▶ **Source texts of formatted documents**:
━━━━
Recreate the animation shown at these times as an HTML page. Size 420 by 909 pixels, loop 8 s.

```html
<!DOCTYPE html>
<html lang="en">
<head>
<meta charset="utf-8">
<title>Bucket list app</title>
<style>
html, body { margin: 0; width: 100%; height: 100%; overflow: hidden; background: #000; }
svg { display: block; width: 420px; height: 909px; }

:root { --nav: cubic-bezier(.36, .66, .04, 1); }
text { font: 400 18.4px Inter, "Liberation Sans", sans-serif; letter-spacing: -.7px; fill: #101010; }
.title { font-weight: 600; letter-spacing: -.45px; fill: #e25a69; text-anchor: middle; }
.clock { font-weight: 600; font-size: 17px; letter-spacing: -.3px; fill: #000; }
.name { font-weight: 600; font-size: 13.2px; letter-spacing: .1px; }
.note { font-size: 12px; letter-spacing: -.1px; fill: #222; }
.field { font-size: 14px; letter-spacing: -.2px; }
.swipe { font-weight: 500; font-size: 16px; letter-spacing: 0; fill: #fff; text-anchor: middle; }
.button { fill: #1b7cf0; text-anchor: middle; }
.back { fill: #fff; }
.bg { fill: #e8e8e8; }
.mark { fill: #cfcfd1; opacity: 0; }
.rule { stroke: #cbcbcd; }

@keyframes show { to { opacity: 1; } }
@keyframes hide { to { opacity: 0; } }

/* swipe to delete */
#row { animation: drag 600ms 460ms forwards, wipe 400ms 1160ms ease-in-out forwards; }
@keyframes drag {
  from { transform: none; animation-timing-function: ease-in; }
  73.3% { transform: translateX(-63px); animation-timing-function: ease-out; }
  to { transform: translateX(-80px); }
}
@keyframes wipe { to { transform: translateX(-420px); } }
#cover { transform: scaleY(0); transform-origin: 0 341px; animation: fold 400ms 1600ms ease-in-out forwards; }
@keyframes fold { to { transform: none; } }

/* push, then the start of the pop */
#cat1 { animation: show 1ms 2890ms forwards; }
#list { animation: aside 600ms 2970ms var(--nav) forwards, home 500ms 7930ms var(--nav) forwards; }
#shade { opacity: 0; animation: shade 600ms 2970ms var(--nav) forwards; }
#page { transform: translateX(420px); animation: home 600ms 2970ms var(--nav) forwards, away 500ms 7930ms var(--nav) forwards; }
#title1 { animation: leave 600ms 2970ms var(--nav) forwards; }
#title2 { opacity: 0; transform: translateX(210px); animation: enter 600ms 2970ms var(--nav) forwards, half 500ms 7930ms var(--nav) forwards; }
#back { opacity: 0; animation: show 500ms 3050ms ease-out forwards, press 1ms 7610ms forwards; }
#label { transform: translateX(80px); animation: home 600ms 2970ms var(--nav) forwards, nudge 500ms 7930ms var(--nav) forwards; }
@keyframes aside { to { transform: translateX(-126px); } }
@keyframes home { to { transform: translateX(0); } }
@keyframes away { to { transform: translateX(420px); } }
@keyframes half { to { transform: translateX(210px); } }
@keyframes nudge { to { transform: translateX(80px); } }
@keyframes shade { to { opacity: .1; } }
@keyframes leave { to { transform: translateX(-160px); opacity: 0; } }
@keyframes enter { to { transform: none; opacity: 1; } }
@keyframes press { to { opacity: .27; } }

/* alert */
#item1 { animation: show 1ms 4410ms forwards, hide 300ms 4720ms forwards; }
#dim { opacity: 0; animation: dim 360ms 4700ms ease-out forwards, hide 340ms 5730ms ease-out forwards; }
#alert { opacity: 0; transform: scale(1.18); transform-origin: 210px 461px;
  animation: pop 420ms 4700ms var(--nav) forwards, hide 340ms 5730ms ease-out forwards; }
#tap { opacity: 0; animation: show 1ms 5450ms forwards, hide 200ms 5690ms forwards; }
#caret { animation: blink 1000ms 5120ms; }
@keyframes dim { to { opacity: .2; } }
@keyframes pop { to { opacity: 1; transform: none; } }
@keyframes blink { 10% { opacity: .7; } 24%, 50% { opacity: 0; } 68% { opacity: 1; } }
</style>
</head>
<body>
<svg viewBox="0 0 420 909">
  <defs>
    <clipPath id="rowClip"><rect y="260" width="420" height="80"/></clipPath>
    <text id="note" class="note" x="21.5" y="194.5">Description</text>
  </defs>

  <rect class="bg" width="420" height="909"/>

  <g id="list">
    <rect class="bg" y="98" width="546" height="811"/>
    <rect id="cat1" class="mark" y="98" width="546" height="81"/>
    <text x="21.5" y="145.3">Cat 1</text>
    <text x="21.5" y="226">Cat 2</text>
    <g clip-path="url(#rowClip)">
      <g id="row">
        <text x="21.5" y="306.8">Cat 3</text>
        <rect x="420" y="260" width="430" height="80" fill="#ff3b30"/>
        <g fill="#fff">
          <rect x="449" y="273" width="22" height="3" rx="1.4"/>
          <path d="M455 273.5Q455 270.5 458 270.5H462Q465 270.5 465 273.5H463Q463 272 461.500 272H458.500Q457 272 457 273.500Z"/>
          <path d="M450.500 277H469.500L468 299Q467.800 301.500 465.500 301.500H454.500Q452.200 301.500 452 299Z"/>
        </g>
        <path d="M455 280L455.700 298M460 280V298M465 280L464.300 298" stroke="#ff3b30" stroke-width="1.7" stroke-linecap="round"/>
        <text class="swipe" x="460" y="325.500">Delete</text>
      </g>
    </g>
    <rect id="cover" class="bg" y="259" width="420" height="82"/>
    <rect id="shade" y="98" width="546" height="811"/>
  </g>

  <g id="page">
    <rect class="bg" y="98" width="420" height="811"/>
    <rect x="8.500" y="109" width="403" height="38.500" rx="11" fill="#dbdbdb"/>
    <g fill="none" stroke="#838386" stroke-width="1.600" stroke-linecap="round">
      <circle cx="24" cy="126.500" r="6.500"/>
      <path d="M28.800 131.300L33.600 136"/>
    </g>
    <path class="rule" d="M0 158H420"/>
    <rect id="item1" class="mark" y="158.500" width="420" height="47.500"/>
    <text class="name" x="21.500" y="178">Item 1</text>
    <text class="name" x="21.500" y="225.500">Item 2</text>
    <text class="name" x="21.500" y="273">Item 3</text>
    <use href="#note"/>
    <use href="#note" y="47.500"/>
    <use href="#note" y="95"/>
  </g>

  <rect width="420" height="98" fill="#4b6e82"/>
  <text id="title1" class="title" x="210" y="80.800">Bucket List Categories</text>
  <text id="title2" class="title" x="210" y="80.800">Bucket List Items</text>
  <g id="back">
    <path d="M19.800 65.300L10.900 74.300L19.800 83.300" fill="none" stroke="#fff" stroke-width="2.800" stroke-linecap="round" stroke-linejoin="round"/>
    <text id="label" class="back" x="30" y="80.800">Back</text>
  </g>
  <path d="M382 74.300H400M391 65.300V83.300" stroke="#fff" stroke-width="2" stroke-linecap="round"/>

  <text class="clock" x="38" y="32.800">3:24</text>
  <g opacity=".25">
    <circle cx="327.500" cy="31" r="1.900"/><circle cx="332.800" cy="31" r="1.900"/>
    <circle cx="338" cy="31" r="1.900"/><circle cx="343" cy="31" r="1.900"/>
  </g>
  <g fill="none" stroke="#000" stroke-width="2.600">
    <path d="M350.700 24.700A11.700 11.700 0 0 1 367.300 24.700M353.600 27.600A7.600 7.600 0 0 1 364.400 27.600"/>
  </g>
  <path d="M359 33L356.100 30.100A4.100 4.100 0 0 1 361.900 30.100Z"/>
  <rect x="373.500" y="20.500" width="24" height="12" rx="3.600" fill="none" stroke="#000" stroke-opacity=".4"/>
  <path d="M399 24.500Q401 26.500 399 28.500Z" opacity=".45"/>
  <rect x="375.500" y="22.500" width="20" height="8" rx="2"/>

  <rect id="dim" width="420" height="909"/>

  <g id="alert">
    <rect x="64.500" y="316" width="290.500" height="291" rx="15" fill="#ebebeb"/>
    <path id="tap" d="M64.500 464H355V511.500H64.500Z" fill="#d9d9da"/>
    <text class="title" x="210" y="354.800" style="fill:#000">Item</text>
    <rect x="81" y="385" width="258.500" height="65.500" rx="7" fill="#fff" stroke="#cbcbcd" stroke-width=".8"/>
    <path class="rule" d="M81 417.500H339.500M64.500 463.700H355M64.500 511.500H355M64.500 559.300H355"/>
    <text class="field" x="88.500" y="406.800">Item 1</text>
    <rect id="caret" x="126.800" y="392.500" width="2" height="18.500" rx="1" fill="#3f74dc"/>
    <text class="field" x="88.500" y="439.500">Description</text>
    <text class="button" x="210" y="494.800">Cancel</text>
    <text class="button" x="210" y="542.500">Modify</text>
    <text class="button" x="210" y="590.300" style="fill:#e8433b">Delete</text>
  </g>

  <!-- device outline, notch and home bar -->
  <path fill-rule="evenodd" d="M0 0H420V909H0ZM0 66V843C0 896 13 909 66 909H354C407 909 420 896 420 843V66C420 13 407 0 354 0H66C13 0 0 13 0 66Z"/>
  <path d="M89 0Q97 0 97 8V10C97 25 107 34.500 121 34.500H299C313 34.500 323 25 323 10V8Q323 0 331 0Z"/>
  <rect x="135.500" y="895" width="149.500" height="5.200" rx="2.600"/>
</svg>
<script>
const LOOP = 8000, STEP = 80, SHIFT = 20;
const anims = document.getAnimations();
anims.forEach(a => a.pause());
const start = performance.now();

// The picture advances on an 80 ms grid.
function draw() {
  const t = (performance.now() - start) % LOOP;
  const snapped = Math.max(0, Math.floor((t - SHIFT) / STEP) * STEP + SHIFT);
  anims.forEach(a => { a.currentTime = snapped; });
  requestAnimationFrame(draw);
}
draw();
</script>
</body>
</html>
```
━━━━
▶ **TASK DIRECTIONS**: For the word "translateX", please say how many lines in the entries hold it, with only the number as the reply.

▶ **SOLUTION FOR THIS TASK**: 12